“Baton Rouge, Louisiana, is one of the chief ports of the United States, although it is eighty miles northwest of New Orleans. Traveling from this point south, one is continually confronted by the paradox of such things as cows and horses grazing on levees with ocean-going tankers behind them, chemical and petroleum plants lining the river’s edge, and the beautiful light and landscape of the South contrasted with the industrial blight built into it. I was struck by Man’s optimistic attempt to live and deal with this on a daily basis. The images of this triptych came from on, under, and near the Route 190 Bridge just north of the towering state capitol of Baton Rouge. The triptych is my response to my feelings when traveling through this area.”
– James D. Butler

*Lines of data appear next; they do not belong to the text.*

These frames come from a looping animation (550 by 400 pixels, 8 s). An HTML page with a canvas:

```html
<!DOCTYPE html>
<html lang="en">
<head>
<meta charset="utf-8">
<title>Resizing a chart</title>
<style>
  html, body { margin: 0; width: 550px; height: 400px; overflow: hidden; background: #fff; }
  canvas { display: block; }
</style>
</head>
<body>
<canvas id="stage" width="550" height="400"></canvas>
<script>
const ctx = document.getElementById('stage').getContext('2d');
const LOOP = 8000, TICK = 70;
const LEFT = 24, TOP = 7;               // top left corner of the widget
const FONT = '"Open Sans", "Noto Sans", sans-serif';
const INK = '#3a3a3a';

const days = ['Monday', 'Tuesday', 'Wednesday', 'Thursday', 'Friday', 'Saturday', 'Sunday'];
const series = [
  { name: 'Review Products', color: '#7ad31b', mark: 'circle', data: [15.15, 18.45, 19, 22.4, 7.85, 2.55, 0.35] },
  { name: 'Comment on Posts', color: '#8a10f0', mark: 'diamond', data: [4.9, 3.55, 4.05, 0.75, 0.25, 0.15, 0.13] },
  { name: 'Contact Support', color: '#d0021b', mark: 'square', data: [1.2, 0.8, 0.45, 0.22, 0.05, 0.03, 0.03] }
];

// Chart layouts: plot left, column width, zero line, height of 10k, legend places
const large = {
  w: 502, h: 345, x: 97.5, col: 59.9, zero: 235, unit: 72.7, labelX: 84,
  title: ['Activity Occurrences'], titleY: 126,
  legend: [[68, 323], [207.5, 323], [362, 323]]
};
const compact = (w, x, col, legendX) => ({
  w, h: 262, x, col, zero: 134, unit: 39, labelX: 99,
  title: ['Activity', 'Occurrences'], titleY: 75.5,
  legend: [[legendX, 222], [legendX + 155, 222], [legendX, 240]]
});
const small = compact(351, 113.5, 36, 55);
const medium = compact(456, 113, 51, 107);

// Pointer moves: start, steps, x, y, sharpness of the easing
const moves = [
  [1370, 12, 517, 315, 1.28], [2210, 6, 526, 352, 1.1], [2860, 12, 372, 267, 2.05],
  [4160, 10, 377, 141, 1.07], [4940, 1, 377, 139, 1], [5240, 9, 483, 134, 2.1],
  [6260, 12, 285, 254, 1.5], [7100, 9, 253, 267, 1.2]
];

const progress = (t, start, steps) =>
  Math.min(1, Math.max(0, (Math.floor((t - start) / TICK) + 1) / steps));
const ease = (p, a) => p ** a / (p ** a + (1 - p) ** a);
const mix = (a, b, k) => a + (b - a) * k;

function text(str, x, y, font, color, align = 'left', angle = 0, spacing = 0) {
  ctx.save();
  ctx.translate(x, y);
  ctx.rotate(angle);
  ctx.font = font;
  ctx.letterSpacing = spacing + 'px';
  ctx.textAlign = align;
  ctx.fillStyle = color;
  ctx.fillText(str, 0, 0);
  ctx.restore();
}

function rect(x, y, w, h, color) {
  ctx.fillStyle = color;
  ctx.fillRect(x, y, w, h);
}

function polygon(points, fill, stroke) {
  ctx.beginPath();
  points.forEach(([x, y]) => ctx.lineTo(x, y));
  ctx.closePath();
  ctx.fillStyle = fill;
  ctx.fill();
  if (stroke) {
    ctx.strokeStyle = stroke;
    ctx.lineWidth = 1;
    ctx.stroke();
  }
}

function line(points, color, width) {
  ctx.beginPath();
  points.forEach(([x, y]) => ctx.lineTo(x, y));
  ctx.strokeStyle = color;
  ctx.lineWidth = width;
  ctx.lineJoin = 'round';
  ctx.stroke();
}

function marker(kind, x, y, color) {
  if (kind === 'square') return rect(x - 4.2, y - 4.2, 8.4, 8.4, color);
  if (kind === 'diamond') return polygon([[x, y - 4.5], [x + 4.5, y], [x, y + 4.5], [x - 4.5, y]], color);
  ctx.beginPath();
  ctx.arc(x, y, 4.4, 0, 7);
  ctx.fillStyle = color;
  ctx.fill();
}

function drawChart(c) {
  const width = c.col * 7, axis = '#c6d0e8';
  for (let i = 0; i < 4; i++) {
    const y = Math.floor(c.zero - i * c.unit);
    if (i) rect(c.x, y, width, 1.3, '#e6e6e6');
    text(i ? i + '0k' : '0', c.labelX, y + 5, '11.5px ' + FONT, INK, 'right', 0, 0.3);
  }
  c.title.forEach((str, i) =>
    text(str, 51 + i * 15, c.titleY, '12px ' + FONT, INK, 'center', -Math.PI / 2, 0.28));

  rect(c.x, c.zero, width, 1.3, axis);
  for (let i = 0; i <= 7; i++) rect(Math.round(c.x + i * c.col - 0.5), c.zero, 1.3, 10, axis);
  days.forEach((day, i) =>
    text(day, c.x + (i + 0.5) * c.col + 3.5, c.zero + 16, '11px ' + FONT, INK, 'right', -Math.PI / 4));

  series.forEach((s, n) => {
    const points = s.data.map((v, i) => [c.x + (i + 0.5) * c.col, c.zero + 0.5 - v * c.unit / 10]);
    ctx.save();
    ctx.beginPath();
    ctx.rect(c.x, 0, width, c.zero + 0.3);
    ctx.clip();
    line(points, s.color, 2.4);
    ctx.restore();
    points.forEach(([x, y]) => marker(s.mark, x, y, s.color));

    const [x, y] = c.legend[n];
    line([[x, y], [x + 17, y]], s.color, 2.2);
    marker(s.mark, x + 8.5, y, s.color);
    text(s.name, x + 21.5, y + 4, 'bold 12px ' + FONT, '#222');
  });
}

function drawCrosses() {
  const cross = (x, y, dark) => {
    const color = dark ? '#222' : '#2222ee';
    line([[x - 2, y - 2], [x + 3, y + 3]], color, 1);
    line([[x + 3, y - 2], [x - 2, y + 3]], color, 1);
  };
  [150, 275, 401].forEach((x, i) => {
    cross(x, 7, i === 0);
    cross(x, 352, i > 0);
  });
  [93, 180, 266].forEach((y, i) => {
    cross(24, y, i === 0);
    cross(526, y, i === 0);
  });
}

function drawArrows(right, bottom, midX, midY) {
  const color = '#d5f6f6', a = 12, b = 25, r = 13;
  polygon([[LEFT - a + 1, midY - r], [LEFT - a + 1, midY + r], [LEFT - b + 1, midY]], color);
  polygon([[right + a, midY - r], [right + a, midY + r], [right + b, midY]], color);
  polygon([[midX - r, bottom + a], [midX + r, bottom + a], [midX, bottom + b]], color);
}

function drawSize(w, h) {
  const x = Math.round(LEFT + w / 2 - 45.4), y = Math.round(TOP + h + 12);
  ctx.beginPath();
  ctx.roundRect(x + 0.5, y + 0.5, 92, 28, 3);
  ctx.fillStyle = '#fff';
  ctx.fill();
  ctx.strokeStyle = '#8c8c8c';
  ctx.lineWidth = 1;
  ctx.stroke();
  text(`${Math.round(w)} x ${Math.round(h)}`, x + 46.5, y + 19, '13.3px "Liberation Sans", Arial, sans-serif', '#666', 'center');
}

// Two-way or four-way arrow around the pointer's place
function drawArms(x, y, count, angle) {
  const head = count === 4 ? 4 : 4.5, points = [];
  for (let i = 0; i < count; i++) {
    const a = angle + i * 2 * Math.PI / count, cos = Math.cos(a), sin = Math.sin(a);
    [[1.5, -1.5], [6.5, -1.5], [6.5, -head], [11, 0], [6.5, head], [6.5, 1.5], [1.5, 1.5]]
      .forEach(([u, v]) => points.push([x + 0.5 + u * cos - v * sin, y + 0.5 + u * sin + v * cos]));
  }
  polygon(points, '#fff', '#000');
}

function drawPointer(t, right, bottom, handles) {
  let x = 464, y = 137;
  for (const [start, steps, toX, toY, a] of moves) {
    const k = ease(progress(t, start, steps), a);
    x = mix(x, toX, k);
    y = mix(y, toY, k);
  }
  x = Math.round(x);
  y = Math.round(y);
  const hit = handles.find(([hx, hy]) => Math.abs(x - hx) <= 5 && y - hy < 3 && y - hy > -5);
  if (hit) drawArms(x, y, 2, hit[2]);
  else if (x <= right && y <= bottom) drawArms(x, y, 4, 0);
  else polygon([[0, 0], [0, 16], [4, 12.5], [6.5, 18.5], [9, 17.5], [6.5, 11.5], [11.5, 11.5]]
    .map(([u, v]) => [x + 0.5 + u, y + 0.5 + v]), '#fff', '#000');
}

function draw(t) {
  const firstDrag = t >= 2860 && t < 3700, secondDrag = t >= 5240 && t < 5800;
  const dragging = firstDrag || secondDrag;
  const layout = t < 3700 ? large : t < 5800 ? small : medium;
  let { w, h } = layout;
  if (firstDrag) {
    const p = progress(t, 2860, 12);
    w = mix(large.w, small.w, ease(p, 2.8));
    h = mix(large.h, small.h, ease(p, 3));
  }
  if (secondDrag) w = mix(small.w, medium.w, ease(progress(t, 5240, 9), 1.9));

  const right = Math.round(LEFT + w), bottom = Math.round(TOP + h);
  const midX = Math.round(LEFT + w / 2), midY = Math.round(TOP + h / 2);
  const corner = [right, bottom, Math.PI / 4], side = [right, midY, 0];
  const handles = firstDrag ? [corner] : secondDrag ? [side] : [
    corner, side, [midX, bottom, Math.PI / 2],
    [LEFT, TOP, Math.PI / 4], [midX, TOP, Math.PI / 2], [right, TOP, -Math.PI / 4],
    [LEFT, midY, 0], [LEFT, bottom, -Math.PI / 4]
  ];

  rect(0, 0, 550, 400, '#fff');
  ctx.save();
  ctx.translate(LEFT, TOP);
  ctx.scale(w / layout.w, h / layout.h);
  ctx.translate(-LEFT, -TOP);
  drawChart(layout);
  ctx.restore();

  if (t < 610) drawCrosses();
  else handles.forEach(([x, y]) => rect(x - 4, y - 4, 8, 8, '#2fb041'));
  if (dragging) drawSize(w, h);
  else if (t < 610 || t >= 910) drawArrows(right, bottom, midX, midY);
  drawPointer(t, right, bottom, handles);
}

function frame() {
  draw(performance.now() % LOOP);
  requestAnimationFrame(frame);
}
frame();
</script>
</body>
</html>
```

The large-scale panoramas of James Butler introduce the viewer to the rolling landscapes of rural America. These welcoming hilltop vistas possess regional charm and unfold into gentle, storybook scenes. They can be found in over 150 public and private collections, including the Metropolitan Museum of Art and the Whitney Museum of Art, both in New York City; the Art Institute of Chicago, Illinois; the Philadelphia Museum of Art, Pennsylvania; and the Butler Institute of American Art, Youngstown, Ohio, among others.
Information supplied by the artist James D. Butler and